Macron delivered a clear rebuke to these policies.
“Anger only freezes and weakens us,” he said, to applause. “And as Roosevelt said, the only thing we have to fear it is fear itself.”
He went on to decry extreme nationalism and isolationism:
It was a message that received overwhelming Democratic support, and a less than tepid response from the Republican side of the aisle.
Macron supported the Iran deal
Macron’s opening statement on Iran received a standing ovation from both sides of the aisle: “As for Iran, our objective is clear. Iran shall never possess any nuclear weapons. Not now. Not in five years. Not in 10 years.
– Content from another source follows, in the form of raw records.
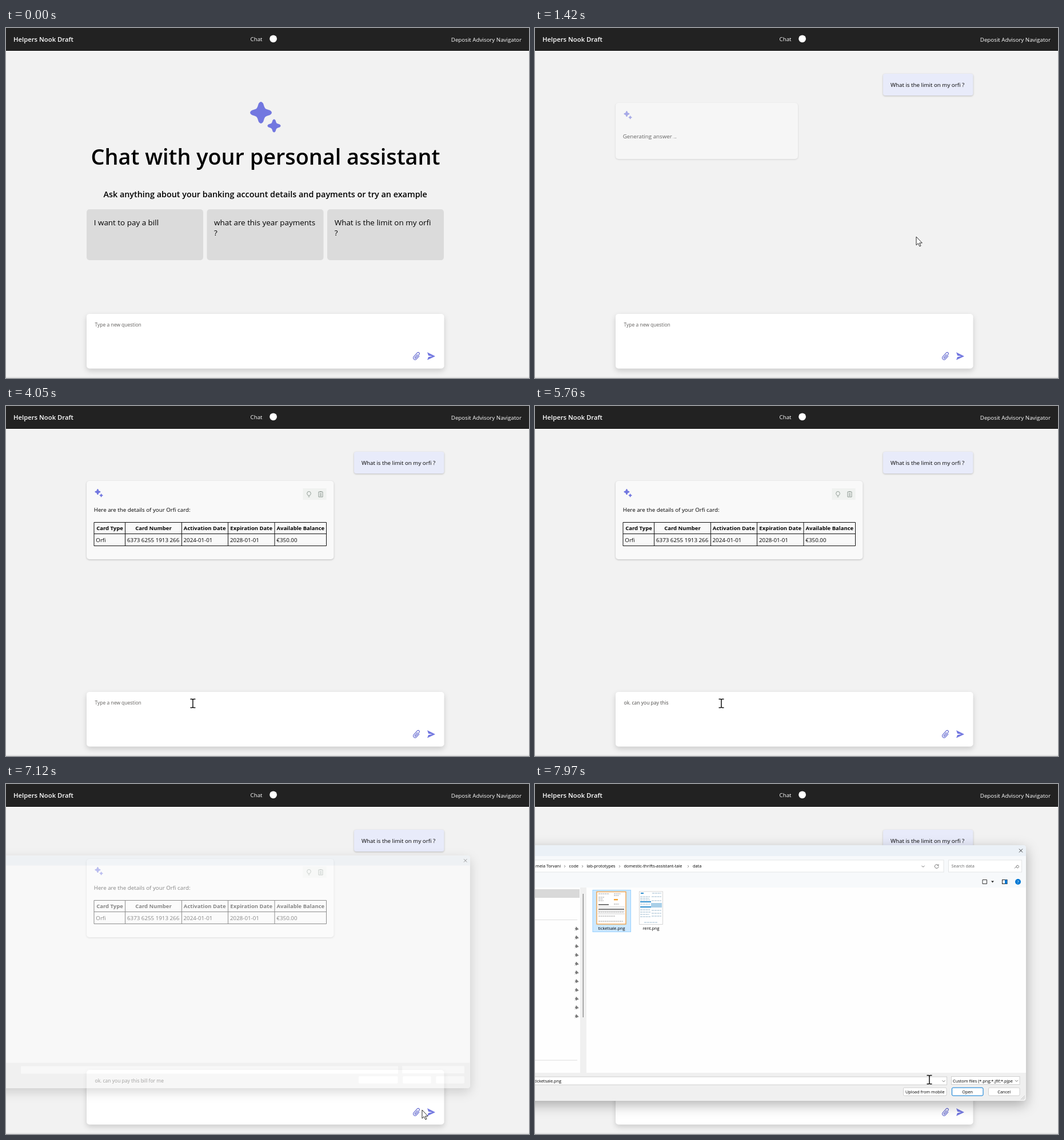
An HTML page that plays this animation: 915x612 px, repeating every 7990 ms.

```html
<!DOCTYPE html>
<html lang="en">
<head>
<meta charset="utf-8">
<title>Personal assistant chat</title>
<style>
  html, body { margin: 0; width: 100%; height: 100%; overflow: hidden; background: #f2f2f2; }
  svg { display: block; }
  text { font: 9.75px "Open Sans", "Noto Sans", sans-serif; white-space: pre; }
  .mid { text-anchor: middle; }
  .end { text-anchor: end; }
  .semi { font-weight: 600; }
  .title { font-size: 37.8px; }
  .sub { font-size: 14.36px; }
  .example text { font-size: 13.45px; }
  .input text { font-size: 8.5px; fill: #605e5c; }
  .th { font-size: 9.5px; font-weight: 700; }
  .accent { fill: #7277e0; }
  .soft { filter: drop-shadow(0 1px 1.5px rgba(0,0,0,.22)); }
  .lift { filter: drop-shadow(0 4px 5px rgba(0,0,0,.16)); }
  .window { filter: drop-shadow(0 7px 11px rgba(0,0,0,.3)); }
  .line { fill: none; stroke: #666; stroke-width: .9; }
  .field { fill: #fff; stroke: #d0d0d0; }
  .blue { stroke: #0078d4; }
  .loading .field { stroke: none; }
  .loading #content { display: none; }
  #dialog text { font-size: 7.35px; }
</style>
</head>
<body>
<svg width="915" height="612" viewBox="0 0 915 612">
  <defs>
    <path id="star" d="M-4-16Q0-22 4-16L6-10Q7-7 10-6L16-4Q22 0 16 4L10 6Q7 7 6 10L4 16Q0 22-4 16L-6 10Q-7 7-10 6L-16 4Q-22 0-16-4L-10-6Q-7-7-6-10Z"/>
    <g id="sparkle" class="accent">
      <use href="#star" x="19" y="19"/>
      <use href="#star" transform="translate(42 42) scale(.61)"/>
    </g>
    <path id="pin" d="M-1-3.2L3.2 1 1 1.3-.3 3-3-.3-1.3-1ZM-1.4 1.4L-3.3 3.3" fill="#777" stroke="#777" stroke-width=".7"/>
    <path id="chevron" class="line" d="M-2.5-1.2L0 1.3 2.5-1.2"/>
  </defs>

  <rect width="915" height="612" fill="#f2f2f2"/>
  <rect width="915" height="40" fill="#222"/>
  <rect y="40" width="915" height="1.5" fill="#fff"/>
  <rect y="610.5" width="915" height="1" fill="#d8d8d8"/>
  <g fill="#fff">
    <text class="semi" x="13" y="23.7" style="font-size:11.3px">Helpers Nook Draft</text>
    <text x="427.5" y="23.2">Chat</text>
    <circle cx="467.6" cy="18.8" r="6.4"/>
    <text class="end" x="902" y="23.7">Deposit Advisory Navigator</text>
  </g>

  <g id="home">
    <use href="#sparkle" x="427" y="129"/>
    <text class="title semi mid" x="454" y="239">Chat with your personal assistant</text>
    <text class="sub semi mid" x="453.7" y="296">Ask anything about your banking account details and payments or try an example</text>
    <g class="example">
      <g fill="#dbdbdb">
        <rect x="141" y="317" width="204" height="89" rx="5"/>
        <rect x="351.5" y="317" width="204" height="89" rx="5"/>
        <rect x="562" y="317" width="204" height="89" rx="5"/>
      </g>
      <rect id="hover" class="lift" x="561.5" y="316.3" width="205.5" height="90" rx="5.5" fill="#dbdbdb" stroke="#7277e0" stroke-width="1.4"/>
      <text x="153.7" y="344.6">I want to pay a bill</text>
      <text x="364" y="344.6">what are this year payments</text>
      <text x="364" y="363.3">?</text>
      <text x="574.7" y="344.6">What is the limit on my orfi</text>
      <text x="574.7" y="363.3">?</text>
    </g>
  </g>

  <g id="chat">
    <rect class="soft" x="609" y="80" width="157.5" height="38" rx="4" fill="#e8ebfa"/>
    <text x="622" y="102.7">What is the limit on my orfi ?</text>
    <g id="waiting">
      <rect class="soft" x="141" y="131" width="319" height="98" rx="5" fill="#f9f9f9"/>
      <text x="153.7" y="192.8">Generating answer<tspan class="dot">.</tspan><tspan class="dot">.</tspan><tspan class="dot">.</tspan></text>
      <use href="#sparkle" transform="translate(155.3 145) scale(.27)"/>
    </g>
    <g id="answer">
      <rect class="soft" x="141" y="131" width="432.5" height="137" rx="5" fill="#f9f9f9"/>
      <use href="#sparkle" transform="translate(155.3 145) scale(.27)"/>
      <rect x="519.5" y="144" width="41" height="20" fill="#f0f2f0"/>
      <g fill="none" stroke="#8f9b94">
        <path d="M528.4 156.5Q526.7 154.5 526.7 152.8A3.3 3.3 0 0 1 533.3 152.8Q533.3 154.5 531.6 156.5ZM528.6 158.7H531.4"/>
        <path d="M547 150H554V159H547ZM549 149.5H552M549 153H552M549 155H552M549 157H552"/>
      </g>
      <text x="153.7" y="185">Here are the details of your Orfi card:</text>
      <path d="M154 203.5H560.5V244.5H154ZM154 223.5H560.5M208.5 203.5V244.5M307.5 203.5V244.5M388.5 203.5V244.5M470 203.5V244.5" fill="none" stroke="#111"/>
      <g class="mid">
        <text class="th" x="181.5" y="217">Card Type</text>
        <text class="th" x="258" y="217">Card Number</text>
        <text class="th" x="347.7" y="217">Activation Date</text>
        <text class="th" x="429.2" y="217">Expiration Date</text>
        <text class="th" x="515.3" y="217">Available Balance</text>
      </g>
      <text x="157.3" y="238">Orfi</text>
      <text x="212" y="238">6373 6255 1913 266</text>
      <text x="310.5" y="238">2024-01-01</text>
      <text x="392" y="238">2028-01-01</text>
      <text x="473.3" y="238">€350.00</text>
    </g>
  </g>

  <g class="input">
    <rect class="lift" x="141" y="500" width="625.5" height="95.5" rx="5" fill="#fff"/>
    <text id="entry" x="155.5" y="522"></text>
    <rect id="caret" y="513" width=".8" height="11.5" fill="#222"/>
    <path d="M3.2-3V4A3.2 3.2 0 0 1-3.2 4V-5A2.2 2.2 0 0 1 1.2-5V3.5A1 1 0 0 1-.9 3.5V-3" transform="translate(718.5 573.8) rotate(42)" fill="none" stroke="#6167cf" stroke-width="1.1" stroke-linecap="round"/>
    <path class="accent" d="M737 567L751 574 737 580.5 739 575.2 746 574 739 572.8Z"/>
  </g>

  <g id="dialog">
    <rect class="window" x="-100" y="107" width="959" height="447" rx="5" fill="#fefefe"/>
    <path d="M-100 126V112Q-100 107-95 107H854Q859 107 859 112V126Z" fill="#ebf1f7"/>
    <path d="M-100 505H859V549Q859 554 854 554H-100Z" fill="#f0f0f0"/>
    <path class="line" d="M847 113.5L853 119.5M853 113.5L847 119.5" style="stroke:#222"/>
    <rect id="nameField" class="field" x="-5" y="512" width="725.5" height="14"/>
    <rect class="field" x="728.5" y="511.5" width="119.5" height="14"/>
    <rect class="field" x="644.5" y="531" width="75.5" height="14" rx="2"/>
    <rect class="field blue" x="729.5" y="531" width="54.5" height="14" rx="2"/>
    <rect class="field" x="793.5" y="531" width="54.5" height="14" rx="2"/>
    <g id="content">
      <rect y="126" width="859" height="55" fill="#f7f9fb"/>
      <rect class="field" x="-5" y="133" width="720" height="21" style="stroke:#e3e5e7"/>
      <rect class="field" x="723.5" y="133" width="128" height="21" style="stroke:#e3e5e7"/>
      <text class="end" x="45" y="146.3">mela Torvani</text>
      <text x="59.5" y="146.3">code</text>
      <text x="90.5" y="146.3">lab-prototypes</text>
      <text x="155.5" y="146.3">domestic-thrifts-assistant-tale</text>
      <text x="276" y="146.3">data</text>
      <g id="crumbs"></g>
      <use href="#chevron" x="679" y="144"/>
      <path class="line" d="M705 141.7A3.3 3.3 0 1 0 706 144M706 140.5V142.5H704"/>
      <text x="728.5" y="146.3" fill="#666">Search data</text>
      <path class="line" d="M842 144.5L839 147.5M842 144.5A2.2 2.2 0 1 0 842 144.4"/>
      <path class="line" d="M783 167.5H790.5V174.5H783Z" style="stroke:#222"/>
      <path d="M798 169.5H803L800.5 172.5Z" fill="#222"/>
      <rect x="817.5" y="167.5" width="8.5" height="7" fill="#fff" stroke="#222"/>
      <rect x="822" y="167.5" width="4" height="7" fill="#0078d4"/>
      <circle cx="845" cy="171" r="5" fill="#0078d4"/>
      <text class="mid" x="845" y="173.7" fill="#fff">?</text>

      <rect y="184" width="78" height="15" fill="#d9d9d9"/>
      <path d="M0 237.5H74M0 483H74" stroke="#ddd"/>
      <g id="pins"></g>
      <rect x="79" y="181" width="11" height="324" fill="#f0f0f0"/>
      <path d="M84.3 192V408" stroke="#858585" stroke-width="1.3"/>

      <rect id="file1" x="101" y="185.5" width="66.5" height="73"/>
      <rect id="file2" x="170" y="185.5" width="66.5" height="73"/>
      <rect x="108" y="188.5" width="51" height="56.5" fill="#fff" stroke="#f0a24a" stroke-width="1.4"/>
      <path d="M111 192H130M138 192H150M111 198H121M111 201H119M111 204H120M138 195H147M138 210H147M111 224H156M111 231H140M111 240H154" stroke="#888" stroke-width=".8" stroke-dasharray="3 .7"/>
      <path d="M111 211H129M111 219H156" stroke="#777" stroke-width="2.2"/>
      <path d="M110 215H157M110 222H157M110 227H157" stroke="#ccc"/>
      <rect x="138" y="201" width="7" height="2.4" fill="#f5a02c"/>
      <rect x="182.5" y="188" width="41" height="57.5" fill="#fff" stroke="#ccc" stroke-width=".8"/>
      <path d="M185 191H190M184 206H203M184 215H203" stroke="#2f8fd0" stroke-width="2"/>
      <rect x="203" y="208" width="19" height="8" fill="#a9cfe8"/>
      <path d="M205 191H221M184 197H201M184 200H200M184 203H201M204 197H221M204 204H221M184 210H201M184 220H201M184 224H202M184 228H200M184 232H202M204 221H221M204 226H221M204 231H221M191 242H214" stroke="#8fb2c9" stroke-width=".9" stroke-dasharray="4 .8"/>
      <text class="mid" x="134" y="255.3">ticketsale.png</text>
      <text class="mid" x="203" y="255.3">rent.png</text>

      <text id="fileName" class="end" x="46" y="521.8">ticketsale.png</text>
      <use href="#chevron" x="715" y="519.5"/>
      <svg x="729" y="511" width="107" height="15"><text x="2" y="10.5">Custom files (*.png;*.jfif;*.pjpeg;*.jpeg)</text></svg>
      <use href="#chevron" x="842.5" y="519"/>
      <g class="mid">
        <text x="682.3" y="540.7">Upload from mobile</text>
        <text x="756.7" y="540.7">Open</text>
        <text x="820.7" y="540.7">Cancel</text>
      </g>
      <path class="line" d="M850 552L857 545M853 552L857 548" style="stroke:#bbb"/>
    </g>
  </g>

  <g id="pointer">
    <circle id="click" r="12" fill="#ecea62" fill-opacity=".9"/>
    <path id="arrow" d="M0 0V14.6L3.4 11.6 5.9 16.8 8 15.8 5.7 10.9H10.3Z" fill="#fff" stroke="#111" stroke-width=".9"/>
    <path id="beam" d="M-4.5-7.5H-1.2L0-6.5 1.2-7.5H4.5M-4.5 7.5H-1.2L0 6.5 1.2 7.5H4.5M0-6.5V6.5" fill="none" stroke="#111" stroke-width="1.5"/>
  </g>
</svg>
<script>
const LOOP = 7990;
const SENT = 1100, ANSWERED = 3450, OPENING = 7090, READY = 7190, SELECTED = 7480;
const CLICKS = [980, 4060, 6900, SELECTED];
const MESSAGE = "ok. can you pay this bill for me";
// Typing bursts: first key, interval, number of keys.
const BURSTS = [[4130, 80, 2], [4430, 55, 13], [5190, 35, 5], [5580, 0, 1], [5800, 42, 11]];
// Pointer stops: time, x, y.
const STOPS = [
  [300, 905, 622], [660, 667, 365], [3650, 667, 365], [3860, 480, 535], [4060, 326, 520],
  [6520, 326, 520], [6860, 718, 575], [7060, 718, 575], [7120, 728, 570], [7290, 169, 257],
  [7350, 169, 257], [7450, 143, 238], [7800, 143, 238], [7970, 690, 517]
];
const KEYS = BURSTS.flatMap(([start, gap, n]) => Array.from({ length: n }, (_, i) => start + gap * i));

const $ = id => document.getElementById(id);
const show = (id, on) => { $(id).style.display = on ? "" : "none"; };
const clamp = v => Math.max(0, Math.min(1, v));
const within = (x, y, l, t, r, b) => x >= l && x < r && y >= t && y < b;
const dots = document.querySelectorAll(".dot");

$("crumbs").innerHTML = [52, 83, 148, 268]
  .map(x => `<use href="#chevron" transform="translate(${x} 144) rotate(-90) scale(.8)"/>`).join("");
$("pins").innerHTML = Array.from({ length: 11 }, (_, i) => `<use href="#pin" x="73" y="${253 + 15.3 * i}"/>`).join("");

function pointerAt(t) {
  const next = STOPS.findIndex(s => s[0] > t);
  if (next <= 0) return (next ? STOPS.at(-1) : STOPS[0]).slice(1);
  const [t0, x0, y0] = STOPS[next - 1], [t1, x1, y1] = STOPS[next];
  const p = (t - t0) / (t1 - t0), e = p * p * (3 - 2 * p);
  return [x0 + (x1 - x0) * e, y0 + (y1 - y0) * e];
}

function drawPointer(t, x, y) {
  const beam = t < 7050 ? within(x, y, 141, 505, 766, 556) : t > 7600 && within(x, y, 0, 511, 710, 527);
  $("pointer").setAttribute("transform", `translate(${x} ${y})`);
  show("arrow", !beam);
  show("beam", beam);
  show("click", CLICKS.some(c => t >= c && t < c + 120));
}

function drawChat(t, x, y) {
  show("home", t < SENT);
  show("hover", within(x, y, 562, 317, 766, 406));
  show("chat", t >= SENT);
  show("waiting", t < ANSWERED);
  show("answer", t >= ANSWERED);
  $("waiting").style.opacity = clamp((t - SENT) / 550);
  const wave = (t - 1800 + 820) / 820 % 1;
  dots.forEach((dot, i) => {
    dot.style.fillOpacity = clamp(Math.abs(wave - .5 - .15 * i) / .15);
  });
}

function drawInput(t) {
  const typed = KEYS.filter(k => k <= t), entry = $("entry");
  entry.textContent = typed.length ? MESSAGE.slice(0, typed.length) : "Type a new question";
  entry.style.fill = typed.length ? "#484644" : "";
  const caretOn = typed.length && (t - typed.at(-1)) % 320 < 160;
  show("caret", caretOn);
  if (caretOn) $("caret").setAttribute("x", 155.5 + entry.getComputedTextLength());
}

function drawDialog(t, x, y) {
  const p = clamp((t - OPENING) / (READY - OPENING)), e = 1 - (1 - p) ** 2;
  const dialog = $("dialog"), selected = t >= SELECTED;
  show("dialog", p > 0);
  dialog.setAttribute("class", t < READY ? "loading" : "");
  dialog.setAttribute("opacity", e);
  dialog.setAttribute("transform", `translate(338 309) scale(${.81 + .19 * e}) translate(-338 -309)`);
  const tint = (left, right) => within(x, y, left, 185, right, 259) ? "#e5f3ff" : "none";
  $("file1").setAttribute("fill", selected ? "#cce8ff" : tint(101, 168));
  $("file1").setAttribute("stroke", selected ? "#99d1ff" : "none");
  $("file2").setAttribute("fill", tint(168, 237));
  $("nameField").setAttribute("class", selected ? "field" : "field blue");
  show("fileName", selected);
}

function render(now) {
  const t = now % LOOP, [x, y] = pointerAt(t);
  drawChat(t, x, y);
  drawInput(t);
  drawDialog(t, x, y);
  drawPointer(t, x, y);
  requestAnimationFrame(() => render(performance.now()));
}
render(performance.now());
</script>
</body>
</html>
```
Never.”
He then reiterated France’s support for the Joint Comprehensive Plan of Action (JCPOA), more commonly known as the Iran deal, which the Trump administration has repeatedly threatened to break and Republicans have long derided.
Macron said keeping nuclear weapons from Iran should “never lead us to war in the Middle East.” He continued:
And Macron said it with Sen. Tom Cotton (R-AR) — who penned an open letter signed by 46 other Republican senators to Iranian leaders, warning them that Congress or a future president could revoke or alter any agreement reached under the Obama administration — sitting in the front row.
Macron believes in “regulated economies”
Among the biggest breaks with Trump’s agenda was Macron’s stand for “regulated economies.”
Where Trump decries globalization as a force of evil, Macron said the world is “experiencing the positive impact of globalization with innovations, with job creations.” Where the Trump administration and the Republican Congress have gone to great lengths to deregulate industries, from banking to the environment, Macron said the economy needs the “opposite of massive deregulation.”
He said he recognizes the challenges of a rapidly changing world, but his vision for how to address those shifts in the economy is the diametric opposite of the Trump administration’s vision:
The French president may have spent Tuesday praising his strong relationship with Trump, but in his speech before Congress, he made it clear that the two do not see the world the same way.